The urgent reality is that climate change is flooding more elevators - and this occurrence will continue to rise as damage from global heating rapidly increases.
Climate change and flooding
The Intergovernmental Panel on Climate Change (IPCC) has just released their 2022 assessment on the impact of climate change. The report is based on 34,000 studies documenting worldwide heatwaves, droughts, wildfires, storms, and floods. The results are grim, to say the least.
The report, produced by more than 1,000 physical and social scientists and approved by the governments of 195 nations, gives an honest look at the vulnerabilities and limits we face as a society in adapting to climate change. The consequences of climate change are coming quicker than what scientists had initially thought.
The IPCC 2022 Climate Change report states that the population at risk of serious flooding is growing by half a million people each year. Over a billion people living on coastlines will be exposed to severe flooding by 2050.
The risk of flooding in elevators due to climate change
When we think of climate change, we think of the world gradually heating up, causing massive drought, melting the polar ice caps, and destroying crops. While this reality is on a massive, global scale, the consequences can be felt within our communities. The risk of flooding to buildings is steadily increasing with elevators being the most vulnerable because elevator pits are typically the lowest point in a building.
When a storm begins to roll in, elevators need to be protected. Floodwaters can permanently damage equipment and some insurance companies will not pay the entire claim if the client does not send the elevator cab to the second level. This leaves the building and business out of service.
How Flood Risk America can help prevent elevator flooding
Our Elevator and Control Room Flood Prevention Program addresses 3 steps:
- Analyze low points of elevation around the building that allows us to identify the exact location that is prone to flooding.
- 24/7 flood forecasting and monitoring where our clients receive alerts on current water level activity 24 hours before the storm. Our flood sensory system mounted in the elevator shaft and control room notifies FRA’s monitoring center. We alert our clients in real-time via email or text to send the elevator cab up to the next highest floor.
- Finally, our flood prevention team is dispatched to the location 24 hours before the storm to install our flood barriers and flood panels.
Our elevator flood panels are engineered with our patented flood seal technology to protect both the elevators and control rooms from rising floodwaters.
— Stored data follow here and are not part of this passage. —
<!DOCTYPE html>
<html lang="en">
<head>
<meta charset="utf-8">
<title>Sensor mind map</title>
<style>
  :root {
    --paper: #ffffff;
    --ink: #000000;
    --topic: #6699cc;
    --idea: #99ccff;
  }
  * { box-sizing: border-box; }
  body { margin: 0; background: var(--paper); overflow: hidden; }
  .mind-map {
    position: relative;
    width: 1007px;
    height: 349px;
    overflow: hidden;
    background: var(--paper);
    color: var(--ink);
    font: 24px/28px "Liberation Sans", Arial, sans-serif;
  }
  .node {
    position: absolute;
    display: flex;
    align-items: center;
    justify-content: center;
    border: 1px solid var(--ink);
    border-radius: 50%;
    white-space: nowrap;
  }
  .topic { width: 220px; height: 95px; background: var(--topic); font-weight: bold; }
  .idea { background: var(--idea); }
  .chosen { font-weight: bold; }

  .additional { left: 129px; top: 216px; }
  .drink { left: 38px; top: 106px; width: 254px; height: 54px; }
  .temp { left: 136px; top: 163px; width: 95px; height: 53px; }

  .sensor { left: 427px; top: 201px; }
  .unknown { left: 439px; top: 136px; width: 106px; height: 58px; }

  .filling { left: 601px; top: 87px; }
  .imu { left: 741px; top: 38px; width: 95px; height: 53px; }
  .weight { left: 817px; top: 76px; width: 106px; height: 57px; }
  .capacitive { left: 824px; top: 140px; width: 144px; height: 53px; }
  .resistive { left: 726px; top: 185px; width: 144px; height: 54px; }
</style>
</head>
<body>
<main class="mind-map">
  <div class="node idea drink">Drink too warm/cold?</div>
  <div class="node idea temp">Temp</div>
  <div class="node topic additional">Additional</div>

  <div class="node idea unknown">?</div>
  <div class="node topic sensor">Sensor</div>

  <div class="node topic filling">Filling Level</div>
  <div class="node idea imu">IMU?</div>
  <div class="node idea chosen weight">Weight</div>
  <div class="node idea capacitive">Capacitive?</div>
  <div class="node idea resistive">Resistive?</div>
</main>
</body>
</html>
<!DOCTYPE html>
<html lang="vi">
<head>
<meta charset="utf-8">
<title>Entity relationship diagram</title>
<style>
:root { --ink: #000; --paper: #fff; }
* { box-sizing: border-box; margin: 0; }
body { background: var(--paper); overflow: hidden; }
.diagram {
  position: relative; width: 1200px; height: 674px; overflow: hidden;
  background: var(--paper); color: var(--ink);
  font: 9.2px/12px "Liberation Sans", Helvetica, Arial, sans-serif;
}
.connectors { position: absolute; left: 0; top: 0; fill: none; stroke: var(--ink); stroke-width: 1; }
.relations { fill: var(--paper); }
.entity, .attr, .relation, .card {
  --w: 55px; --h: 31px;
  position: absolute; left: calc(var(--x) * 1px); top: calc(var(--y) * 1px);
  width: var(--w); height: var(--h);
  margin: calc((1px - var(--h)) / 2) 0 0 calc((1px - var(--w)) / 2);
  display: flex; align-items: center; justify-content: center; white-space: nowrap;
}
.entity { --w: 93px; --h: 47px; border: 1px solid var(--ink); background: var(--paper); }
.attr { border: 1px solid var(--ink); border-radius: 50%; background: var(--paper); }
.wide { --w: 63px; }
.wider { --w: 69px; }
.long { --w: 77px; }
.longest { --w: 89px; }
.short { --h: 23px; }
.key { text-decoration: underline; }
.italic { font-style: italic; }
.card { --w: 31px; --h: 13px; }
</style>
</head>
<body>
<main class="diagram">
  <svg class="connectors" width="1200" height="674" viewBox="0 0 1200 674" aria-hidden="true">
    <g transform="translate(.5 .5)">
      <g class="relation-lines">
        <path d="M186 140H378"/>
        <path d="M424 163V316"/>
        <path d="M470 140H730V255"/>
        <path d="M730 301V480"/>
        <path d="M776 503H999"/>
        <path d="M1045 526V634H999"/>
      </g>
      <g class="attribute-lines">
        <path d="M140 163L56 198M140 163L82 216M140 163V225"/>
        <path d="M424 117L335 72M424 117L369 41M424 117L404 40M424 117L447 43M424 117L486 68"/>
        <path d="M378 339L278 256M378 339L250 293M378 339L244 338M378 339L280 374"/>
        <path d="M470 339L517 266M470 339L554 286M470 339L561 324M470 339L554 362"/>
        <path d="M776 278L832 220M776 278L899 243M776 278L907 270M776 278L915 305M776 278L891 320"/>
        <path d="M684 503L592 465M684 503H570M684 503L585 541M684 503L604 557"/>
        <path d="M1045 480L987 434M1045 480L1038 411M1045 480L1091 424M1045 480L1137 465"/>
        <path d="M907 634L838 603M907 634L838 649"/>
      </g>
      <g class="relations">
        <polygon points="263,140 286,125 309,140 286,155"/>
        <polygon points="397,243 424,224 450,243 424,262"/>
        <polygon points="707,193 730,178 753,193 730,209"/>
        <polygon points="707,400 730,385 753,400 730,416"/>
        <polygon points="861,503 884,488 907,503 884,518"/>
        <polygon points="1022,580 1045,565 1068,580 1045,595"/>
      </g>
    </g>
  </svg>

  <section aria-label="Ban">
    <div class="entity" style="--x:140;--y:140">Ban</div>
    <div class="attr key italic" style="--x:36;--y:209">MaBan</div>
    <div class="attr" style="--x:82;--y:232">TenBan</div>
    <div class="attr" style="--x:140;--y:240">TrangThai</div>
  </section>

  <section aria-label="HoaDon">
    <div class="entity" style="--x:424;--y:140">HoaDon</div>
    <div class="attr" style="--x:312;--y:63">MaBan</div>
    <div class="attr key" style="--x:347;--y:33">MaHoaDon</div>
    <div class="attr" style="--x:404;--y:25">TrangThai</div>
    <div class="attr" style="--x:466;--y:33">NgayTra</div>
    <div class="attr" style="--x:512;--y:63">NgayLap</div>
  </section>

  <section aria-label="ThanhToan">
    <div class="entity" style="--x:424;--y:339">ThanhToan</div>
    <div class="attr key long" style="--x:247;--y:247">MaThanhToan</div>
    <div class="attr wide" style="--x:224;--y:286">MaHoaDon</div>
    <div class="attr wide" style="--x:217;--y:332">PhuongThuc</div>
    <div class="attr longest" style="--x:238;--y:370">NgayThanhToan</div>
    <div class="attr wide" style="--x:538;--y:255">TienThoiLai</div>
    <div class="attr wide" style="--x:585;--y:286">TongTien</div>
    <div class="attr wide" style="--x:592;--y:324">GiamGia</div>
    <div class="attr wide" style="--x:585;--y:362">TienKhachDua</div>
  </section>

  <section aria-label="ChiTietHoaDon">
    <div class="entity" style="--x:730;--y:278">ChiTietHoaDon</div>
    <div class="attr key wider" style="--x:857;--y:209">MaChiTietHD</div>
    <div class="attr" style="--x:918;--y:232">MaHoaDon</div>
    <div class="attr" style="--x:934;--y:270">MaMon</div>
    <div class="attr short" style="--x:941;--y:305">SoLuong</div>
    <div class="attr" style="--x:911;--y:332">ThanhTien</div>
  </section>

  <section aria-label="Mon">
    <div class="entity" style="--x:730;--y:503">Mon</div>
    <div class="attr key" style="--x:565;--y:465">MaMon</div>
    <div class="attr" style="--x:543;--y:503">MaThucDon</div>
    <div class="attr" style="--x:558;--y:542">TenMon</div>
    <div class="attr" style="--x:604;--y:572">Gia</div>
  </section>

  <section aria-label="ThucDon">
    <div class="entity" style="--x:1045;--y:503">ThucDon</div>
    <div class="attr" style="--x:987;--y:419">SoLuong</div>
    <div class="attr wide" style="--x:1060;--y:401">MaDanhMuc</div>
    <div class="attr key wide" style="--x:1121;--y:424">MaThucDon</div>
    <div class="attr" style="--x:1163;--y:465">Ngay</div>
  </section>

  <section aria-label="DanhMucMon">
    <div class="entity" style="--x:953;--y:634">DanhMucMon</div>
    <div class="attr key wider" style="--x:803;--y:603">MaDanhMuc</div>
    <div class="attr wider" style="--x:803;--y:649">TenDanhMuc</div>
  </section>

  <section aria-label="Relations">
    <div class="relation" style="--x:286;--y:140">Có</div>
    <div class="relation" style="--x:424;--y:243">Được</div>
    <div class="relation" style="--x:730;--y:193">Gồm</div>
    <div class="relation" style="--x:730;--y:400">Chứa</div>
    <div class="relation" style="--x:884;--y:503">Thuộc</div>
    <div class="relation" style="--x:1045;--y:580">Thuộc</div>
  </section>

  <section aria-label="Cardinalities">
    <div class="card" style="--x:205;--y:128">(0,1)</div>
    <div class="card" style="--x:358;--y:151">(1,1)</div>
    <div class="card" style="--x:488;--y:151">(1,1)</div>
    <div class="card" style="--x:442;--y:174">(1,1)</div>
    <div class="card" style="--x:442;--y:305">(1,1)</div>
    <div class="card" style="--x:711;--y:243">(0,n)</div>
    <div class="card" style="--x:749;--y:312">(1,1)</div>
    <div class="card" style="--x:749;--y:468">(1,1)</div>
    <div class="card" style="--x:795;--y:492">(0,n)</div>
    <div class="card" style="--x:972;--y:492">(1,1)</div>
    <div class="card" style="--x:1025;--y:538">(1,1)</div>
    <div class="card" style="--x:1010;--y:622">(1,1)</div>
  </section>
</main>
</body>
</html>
Each panel is tailor-made to create a customized fit. They are quick and easy to install, taking only 6 minutes to set up - an advantage when you want to protect your building and business from an oncoming storm while staying operational for as long as possible.
What you can do to keep your workers and customers safe during a storm
The nerve-racking story about the Omaha elevator flood is one that we hope will never be repeated. Elevator use during a flash flood event is dangerous and can cost lives. To protect all who use your building, be sure to:
- Pay close attention to weather reports and listen to local authorities on evacuation orders.
- Evacuate as soon as you can, using the elevators for those who need it such as the elderly, the disabled, and children. Evacuate before it becomes an emergency and the elevators become unusable.
- Block elevator use or shut it down if there is any water in the pit and during a severe storm. Even if there is no flood risk, the chance of a power outage during a storm or hurricane puts people at risk.
- Avoid going near power lines that are submerged underwater.
And last but certainly not least, the best way to protect your property and keep people safe is to have the right preparations in place beforehand. Our team of flood prevention experts are ready to provide you with proven flood prevention tools, techniques, and plans. Give us a call and let us customize a flood protection system for your building.